Editor’s Note: The grading system used here is similar to the 10-point scale used in SDSU courses.
One of the miracles of capitalism is how it allows a market for almost anything. Paradoxically, one of the horrors of capitalism is how it allows a market for almost anything.
For example, there is a consistent market for “Fifty Shades of Grey” movies.
The final film in the trilogy has everything: plot points that don’t go anywhere, unintentional laughs and a couple with as much chemistry as two stale pieces of toast.
The film starts with the couple getting married and going on a honeymoon that’s straight out of a cheap music video.

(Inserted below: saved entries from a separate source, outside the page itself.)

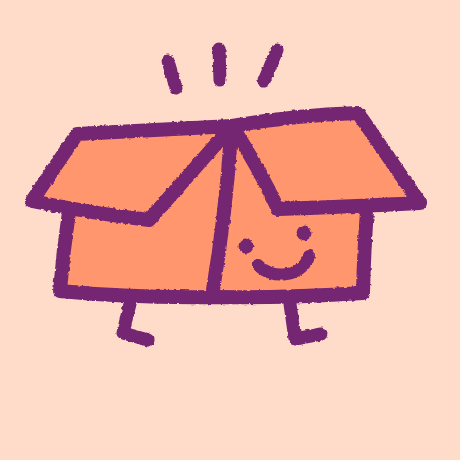
<!DOCTYPE html>
<html lang="en">
<head>
<meta charset="utf-8">
<title>Happy box</title>
<style>
:root { --peach: #ffdcca; --cardboard: #ff966e; --ink: #752672; }
html, body { margin: 0; background: var(--peach); overflow: hidden; }
svg { display: block; width: 460px; height: 460px; }
.backdrop { fill: var(--peach); }
.card { fill: var(--cardboard); }
.line { fill: none; stroke: var(--ink); stroke-width: 14; stroke-linecap: round; stroke-linejoin: round; }
.limb { stroke-width: 13; }
.smile { stroke-width: 12; }
.eye { fill: var(--ink); }
</style>
</head>
<body>
<svg viewBox="0 0 460 460" role="img" aria-label="A smiling open cardboard box with little legs">
  <defs>
    <filter id="crayon" filterUnits="userSpaceOnUse" x="0" y="0" width="460" height="460">
      <feTurbulence type="fractalNoise" baseFrequency="0.25" numOctaves="2" seed="4" result="grain"/>
      <feDisplacementMap in="SourceGraphic" in2="grain" scale="3" xChannelSelector="R" yChannelSelector="G"/>
    </filter>
  </defs>
  <rect class="backdrop" width="460" height="460"/>
  <g id="box-fill" class="card">
    <polygon points="70,212 148,221 232,126 276,210 367,208 362,294 215,297 61,292"/>
    <polygon points="77,133 232,126 148,221 32,201"/>
    <polygon points="232,126 358,113 420,203 276,210"/>
  </g>
  <g id="outline" filter="url(#crayon)">
    <g id="legs" class="line limb">
      <path d="M130 304Q126 319 123 333L148 340"/>
      <path d="M290 304L295 339L321 334"/>
    </g>
    <g id="body" class="line">
      <path d="M69 212Q63 252 60 291Q130 298 214 297Q290 298 363 293Q364 250 367 211"/>
      <path d="M231 134Q226 212 213 290"/>
    </g>
    <g id="flaps" class="line">
      <path d="M232 126Q150 130 77 134L32 201Q90 213 149 220Q190 174 232 126Z"/>
      <path d="M232 126Q296 115 358 113L420 203Q340 207 278 209Q258 166 232 126Z"/>
    </g>
    <g id="sparks" class="line limb">
      <path d="M168 61L176 88"/>
      <path d="M219 49L220 80"/>
      <path d="M277 50L264 81"/>
    </g>
    <g id="face">
      <circle class="eye" cx="246" cy="246" r="7.5"/>
      <circle class="eye" cx="304" cy="233" r="7.5"/>
      <path class="line smile" d="M258 265C270 279 301 279 309 256"/>
    </g>
  </g>
</svg>
</body>
</html>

If you thought the previous two films were boring while the couple was dating, domestic married life is far worse. Ana (Dakota Johnson) and Christian (Jamie Dornan) argue over Ana’s job and the prospect of parenthood. Apparently, the sex was so good they never thought to talk about these things before they got hitched.

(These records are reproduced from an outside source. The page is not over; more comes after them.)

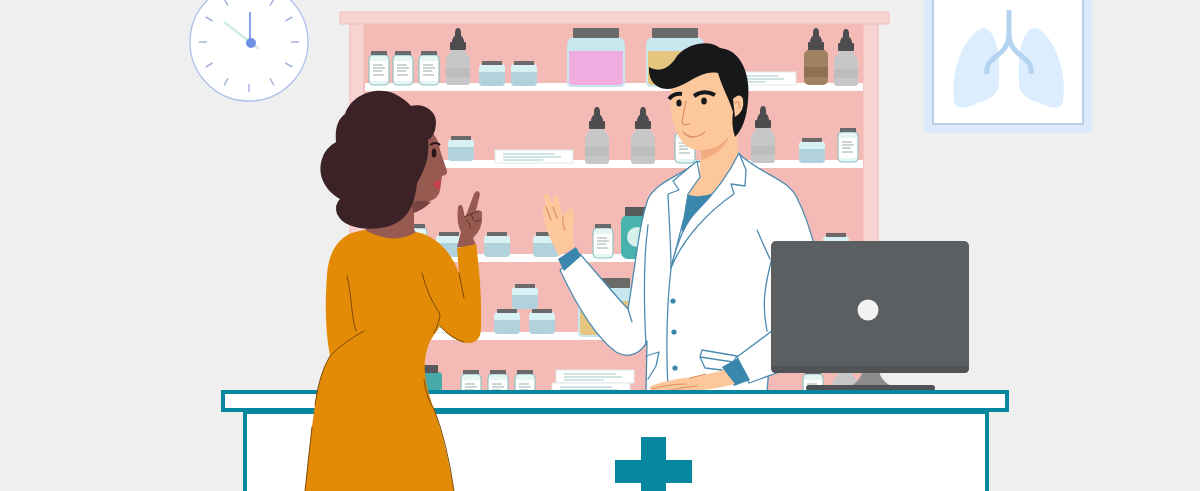
<!DOCTYPE html>
<html lang="en">
<head>
<meta charset="utf-8">
<title>Pharmacy counter</title>
<style>
:root{--wall:#efefef;--shelf-back:#f4bab5;--shelf-frame:#f8d3d1;--teal:#07869f;--coat-line:#4c8bb0;--shirt:#3a87ad;--skin-light:#fdc79c;--skin-dark:#965a50;--hair-dark:#3a2227;--dress:#e38a06;--dress-line:#7d4a05;--screen:#5c5f62;--lid:#6a6a6a;--glass:#d8f1f5;--cream:#b1d2dc}
html,body{margin:0;overflow:hidden;background:var(--wall)}
svg{display:block}
.coat{fill:#fff;stroke:var(--coat-line);stroke-width:1.3;stroke-linejoin:round}
.seam{fill:none;stroke:var(--coat-line);stroke-width:1.3;stroke-linecap:round;stroke-linejoin:round}
.fold{fill:none;stroke:var(--dress-line);stroke-width:1;stroke-linecap:round}
.pale{fill:var(--skin-light)}
.deep{fill:var(--skin-dark)}
.crease{fill:none;stroke:#dd8f66;stroke-width:1.2;stroke-linecap:round}
.counter{fill:#fff;stroke:var(--teal);stroke-width:4}
</style>
</head>
<body>
<svg width="1200" height="491" viewBox="0 0 1200 491" role="img" aria-label="A customer talks with a pharmacist at a pharmacy counter">
<defs>
  <g id="dropper">
    <path d="M-3-43V-52Q-3-57 0-57T3-52V-43Z"/>
    <path d="M-6-42Q-6-50 0-50T6-42Z"/>
    <rect x="-8" y="-43" width="16" height="8" rx="1"/>
  </g>
  <g id="bottle">
    <path d="M-7-36H7Q7-32 10-30Q12-28 12-24V-3Q12 0 9 0H-9Q-12 0-12-3V-24Q-12-28-10-30Q-7-32-7-36Z" fill="#c7c7c7"/>
    <path d="M-12-17H12V-8H-12Z" fill="#bdbdbd"/>
    <use href="#dropper" fill="#4d4d4f"/>
  </g>
  <g id="jar">
    <rect x="-13" y="-22" width="26" height="22" rx="4" fill="var(--glass)"/>
    <path d="M-13-14H13V-4Q13 0 9 0H-9Q-13 0-13-4Z" fill="var(--cream)"/>
    <rect x="-10" y="-25" width="20" height="4" fill="var(--lid)"/>
  </g>
  <g id="vial">
    <rect x="-10" y="-30" width="20" height="30" rx="4" fill="#e4f5f4" stroke="#8bc0c1"/>
    <rect x="-9" y="-24" width="18" height="20" fill="#fff"/>
    <rect x="-8" y="-34" width="16" height="4" fill="var(--lid)"/>
    <path d="M-6-20H4M-6-17H6M-6-14H3M-6-10H5" stroke="#9aa" fill="none"/>
  </g>
  <g id="carton">
    <rect width="78" height="13" fill="#fff" stroke="#dfe9e8"/>
    <path d="M8 4H60M8 7H66M8 10H48" stroke="#9ec9c8" fill="none"/>
  </g>
  <g id="large-jar">
    <path d="M-22-50H22Q29-49 29-42V-5Q29 0 24 0H-24Q-29 0-29-5V-42Q-29-49-22-50Z" fill="#c7e6ee"/>
    <path d="M-27-36H27V-6Q27-2 23-2H-23Q-27-2-27-6Z" fill="currentColor"/>
    <rect x="-23" y="-59" width="46" height="10" rx="1" fill="var(--lid)"/>
  </g>
  <path id="tick" d="M249-9V-1" transform="translate(0 1)"/>
</defs>

<rect width="1200" height="491" fill="var(--wall)"/>

<g id="clock">
  <circle cx="249" cy="42" r="59" fill="#fff" stroke="#aebfea" stroke-width="1.3"/>
  <g stroke="#a4b5da" stroke-width="1.5">
    <use href="#tick" transform="rotate(30 249 42)"/><use href="#tick" transform="rotate(60 249 42)"/><use href="#tick" transform="rotate(90 249 42)"/><use href="#tick" transform="rotate(120 249 42)"/><use href="#tick" transform="rotate(150 249 42)"/><use href="#tick" transform="rotate(180 249 42)"/><use href="#tick" transform="rotate(210 249 42)"/><use href="#tick" transform="rotate(240 249 42)"/><use href="#tick" transform="rotate(270 249 42)"/><use href="#tick" transform="rotate(300 249 42)"/><use href="#tick" transform="rotate(330 249 42)"/>
  </g>
  <path d="M259 49L224 22" stroke="#d3ebe7" stroke-width="2.5"/>
  <path d="M250 42V12" stroke="#8ba3e6" stroke-width="2"/>
  <circle cx="251" cy="43" r="5" fill="#6e90e6"/>
</g>

<g id="lung-poster">
  <rect x="924" y="-5" width="168" height="138" fill="#dcebfc"/>
  <rect x="933" y="-5" width="150" height="129" fill="#fff" stroke="#8ea6d6"/>
  <path d="M982 28C966 34 950 68 954 102C956 110 968 108 978 103C990 99 999 95 999 82C1000 64 999 28 982 28Z" fill="#dcedfd"/>
  <path d="M1036 28C1052 34 1068 68 1063 102C1061 110 1050 108 1040 103C1028 99 1019 95 1019 82C1018 64 1019 28 1036 28Z" fill="#dcedfd"/>
  <path d="M1009 10V37M1009 36C1007 52 997 54 991 61Q986 66 987 74M1009 36C1011 52 1021 54 1027 61Q1032 66 1031 74" fill="none" stroke="#b3d3f1" stroke-width="5"/>
</g>

<g id="shelving">
  <rect x="350" y="20" width="528" height="371" fill="var(--shelf-frame)"/>
  <rect x="364" y="24" width="499" height="367" fill="var(--shelf-back)"/>
  <path d="M364 24V391M863 24V391M350 24V391M878 24V391" stroke="#f0b9b6"/>
  <rect x="340" y="12" width="549" height="12" fill="var(--shelf-frame)" stroke="#f2bfbc"/>
  <path d="M365 83H863V91H365ZM365 160H863V168H365ZM365 254H863V262H365ZM365 332H863V340H365Z" fill="#fff"/>
</g>

<g id="stock">
  <use href="#vial" x="379" y="85"/><use href="#vial" x="403" y="85"/><use href="#vial" x="429" y="85"/>
  <use href="#bottle" x="458" y="85"/><use href="#jar" x="492" y="86"/><use href="#jar" x="524" y="86"/>
  <use href="#large-jar" x="596" y="87" color="#f0abe0"/><use href="#large-jar" x="675" y="87" color="#e6c57e"/>
  <use href="#carton" x="718" y="72"/>
  <g transform="translate(816 85)"><rect x="-12" y="-35" width="24" height="35" rx="5" fill="#a08262"/><path d="M-12-18H12V-8H-12Z" fill="#8f7253"/><use href="#dropper" fill="#4d4d4f"/></g>
  <use href="#bottle" x="846" y="86"/>
  <use href="#jar" x="461" y="161"/><use href="#carton" x="495" y="150"/>
  <use href="#bottle" x="597" y="164"/><use href="#bottle" x="643" y="164"/><use href="#vial" x="685" y="163"/><use href="#bottle" x="763" y="163"/>
  <use href="#jar" x="812" y="163"/><use href="#vial" x="848" y="162"/>
  <use href="#vial" x="417" y="258"/><use href="#jar" x="449" y="257"/><use href="#jar" x="497" y="257"/><use href="#jar" x="546" y="257"/><use href="#vial" x="603" y="258"/>
  <rect x="621" y="215" width="34" height="44" rx="7" fill="#48b3ac"/><rect x="625" y="207" width="26" height="9" fill="#565a5b"/><circle cx="637" cy="237" r="10" fill="#d7f0ec"/>
  <use href="#jar" x="836" y="258"/>
  <use href="#jar" x="525" y="309"/><use href="#jar" x="507" y="334"/><use href="#jar" x="542" y="334"/><use href="#large-jar" x="607" y="337" color="#e6c57e"/><use href="#jar" x="775" y="334"/>
  <use href="#carton" x="391" y="320"/>
  <rect x="410" y="372" width="32" height="20" rx="4" fill="#48a9a9"/><rect x="416" y="365" width="22" height="8" fill="#565a5b"/>
  <use href="#vial" x="471" y="404"/><use href="#vial" x="498" y="404"/><use href="#vial" x="525" y="404"/>
  <use href="#carton" x="556" y="370"/><use href="#carton" x="552" y="383"/>
  <use href="#vial" x="813" y="404"/><use href="#bottle" x="845" y="408"/>
</g>

<g id="pharmacist">
  <path class="coat" d="M697 162C680 176 656 182 648 199C639 224 636 262 628 309C612 292 596 272 580 254L560 270C574 300 594 336 616 352C630 360 642 352 647 341L646 392H767L772 330L830 330C824 285 815 232 796 196C786 178 760 174 738 153Z"/>
  <path d="M688 194L702 176L735 172L712 196L682 232Q678 212 688 194Z" fill="var(--shirt)"/>
  <path class="pale" d="M701 149L699 178Q692 188 688 195Q702 198 714 193Q732 176 739 155L735 124Z"/>
  <path d="M701 150Q718 150 729 136Q724 153 701 160Z" fill="#f3ac80"/>
  <path class="coat" d="M697 161L673 181L679 190L668 194C669 218 671 246 671 268C676 250 681 229 684 218L688 194L700 177Z"/>
  <path class="coat" d="M739 153L746 170L745 186L731 184L734 194C710 210 683 238 671 268C676 247 684 224 696 212Q724 184 739 153Z"/>
  <path class="seam" d="M671 268C667 304 666 350 668 390M648 225Q642 270 646 345M628 309L632 322M757 230Q764 246 770 259M772 258C764 288 762 306 767 331M646 356L659 352L656 366L648 379M702 350L737 356L733 362L700 357ZM700 357L705 368L722 370"/>
  <g fill="var(--shirt)"><circle cx="673" cy="301" r="2.6"/><circle cx="674" cy="332" r="2.6"/><circle cx="675" cy="368" r="2.6"/></g>

  <path class="coat" d="M780 325L737 357L749 383L785 370Z"/>
  <path d="M722 367L738 358L750 380L734 386Z" fill="var(--shirt)"/>
  <path class="pale" d="M724 370C708 374 696 377 684 378C671 380 655 383 650 387Q648 391 656 390H702Q720 388 735 384Z"/>
  <path class="crease" d="M652 389Q669 384 686 384M671 390Q684 387 697 386M690 378L706 374"/>

  <path d="M558 259L576 247L581 256L564 271Z" fill="var(--shirt)"/>
  <path class="pale" d="M559 256C551 242 544 226 543 210Q542 203 546 207L544 196Q545 191 549 195L553 207L553 196Q557 192 559 200L563 217C568 208 571 207 573 209C575 219 572 230 574 247Z"/>
  <path class="crease" d="M546 207L551 220M553 207L557 218M563 217Q562 225 565 230"/>

  <path class="pale" d="M672 82C669 102 670 121 679 137C685 148 696 152 706 149C721 145 732 130 738 115Q749 116 748 103Q747 92 738 96L730 68Q692 61 672 82Z"/>
  <path d="M649 67C662 74 671 66 677 56C689 42 711 40 720 48C741 50 751 74 748 101Q746 126 735 137Q731 125 733 112C729 98 723 90 718 73C700 70 690 84 674 88C658 92 648 82 649 67Z" fill="#17181a"/>
  <path class="pale" d="M733 99Q740 92 743 99Q745 111 735 117Z"/>
  <path class="crease" d="M735 103Q740 99 739 108M686 101L682 122Q683 126 690 124M683 132Q692 142 705 132"/>
  <path d="M669 99Q674 93 682 94M694 96Q704 89 715 95" fill="none" stroke="#17181a" stroke-width="4"/>
  <ellipse cx="679" cy="103" rx="2.6" ry="3.5" fill="#17181a"/><ellipse cx="704" cy="101" rx="2.8" ry="3.5" fill="#17181a"/>
</g>

<g id="monitor">
  <path d="M863 370H879Q880 380 891 386H851Q861 380 863 370Z" fill="#8c8c8d"/>
  <rect x="806" y="385" width="129" height="6" rx="3" fill="#505255"/>
  <rect x="771" y="241" width="198" height="132" rx="5" fill="var(--screen)"/>
  <path d="M771 366H969V368Q969 373 964 373H776Q771 373 771 368Z" fill="#515457"/>
  <circle cx="868" cy="310" r="10.5" fill="#f1f1f1"/>
</g>

<g id="counter">
  <rect class="counter" x="245" y="411" width="742" height="90"/>
  <rect x="245" y="409" width="742" height="5" fill="var(--teal)"/>
  <rect class="counter" x="223" y="392" width="784" height="18"/>
  <path d="M641 437H666V460H692V483H666V495H641V483H615V460H641Z" fill="var(--teal)"/>
</g>

<g id="customer">
  <path class="deep" d="M410 120L432 132Q439 140 440 150L447 171Q448 175 442 176L440 190Q438 201 424 202L414 203V229Q417 236 422 239Q393 246 364 233L374 214Z"/>
  <path d="M412 202Q425 200 431 202Q422 211 413 213Z" fill="#78443f"/>
  <path d="M441 179L434 182Q433 188 440 190Z" fill="#c8414d"/>
  <ellipse cx="434" cy="153" rx="2.3" ry="4.5" fill="#281619"/>
  <path d="M430 145Q436 141 440 145" fill="none" stroke="#281619" stroke-width="2"/>
  <path class="deep" d="M457 247L461 232Q456 222 458 207Q461 202 463 208L465 218L474 194Q478 188 480 194L476 211Q483 209 482 215Q483 229 473 238L477 247Z"/>
  <path d="M464 217L471 214L474 221M471 214L479 211M475 222L481 220M466 220Q471 223 470 229" fill="none" stroke="#5e302c"/>
  <path d="M345 114C351 96 373 86 393 93C401 97 407 101 411 106C424 103 437 111 436 124Q435 136 428 140C430 158 424 171 417 183C415 204 408 219 392 225C374 232 344 230 337 214Q334 205 340 199C324 190 317 174 322 159Q325 148 336 142Q334 122 345 114Z" fill="var(--hair-dark)"/>
  <path d="M365 230C343 232 329 246 327 275C325 301 325 330 330 356C319 374 316 397 312 427L305 491H454C449 464 444 437 434 409C424 382 421 362 430 341L440 326C450 338 464 346 474 342Q481 339 481 328Q482 287 476 244L457 248L459 273Q448 244 424 234L416 232Q394 246 365 230Z" fill="var(--dress)"/>
  <path class="fold" d="M347 276C352 296 351 316 356 331M364 331Q345 341 330 356Q319 374 315 405M422 273Q428 297 440 314Q440 321 434 333M459 273L464 298M440 326Q450 338 464 342M424 380Q427 400 434 409Q447 442 454 491M312 427L305 491"/>
</g>
</svg>
</body>
</html>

But more hijinks happen when Ana’s stalker from the previous film makes an appearance. But Ana’s biggest adversary continues to be Christian, as he begins acting even more territorial when she’s around other men, managing how much she drinks and so on, ad nauseam.
I know they’re not a conventional couple, but the kind of control Christian has over Ana is just wrong.
But the real question for this film: how are the sex scenes? I would suppose you’d need a criterion for what qualifies a good sex scene to answer such a question, which I don’t have. I review films, not porn.
What I can say is the sex scenes are extremely sensual and, to a fan of the books and Christian’s V-line, they’ll probably satisfy. But, if you’re going to watch just for the sex, you might as well try Pornhub. You’ll find better plotlines there.
But no matter what you think, you have to respect the books’ and films’ ability to meet an audience – even if it is crap.
If you do see this film, please don’t take it seriously and, for the love of God, don’t model your own relationship after these two problematic nut jobs.
Ian Lack is a reporter at The Collegian and can be reached at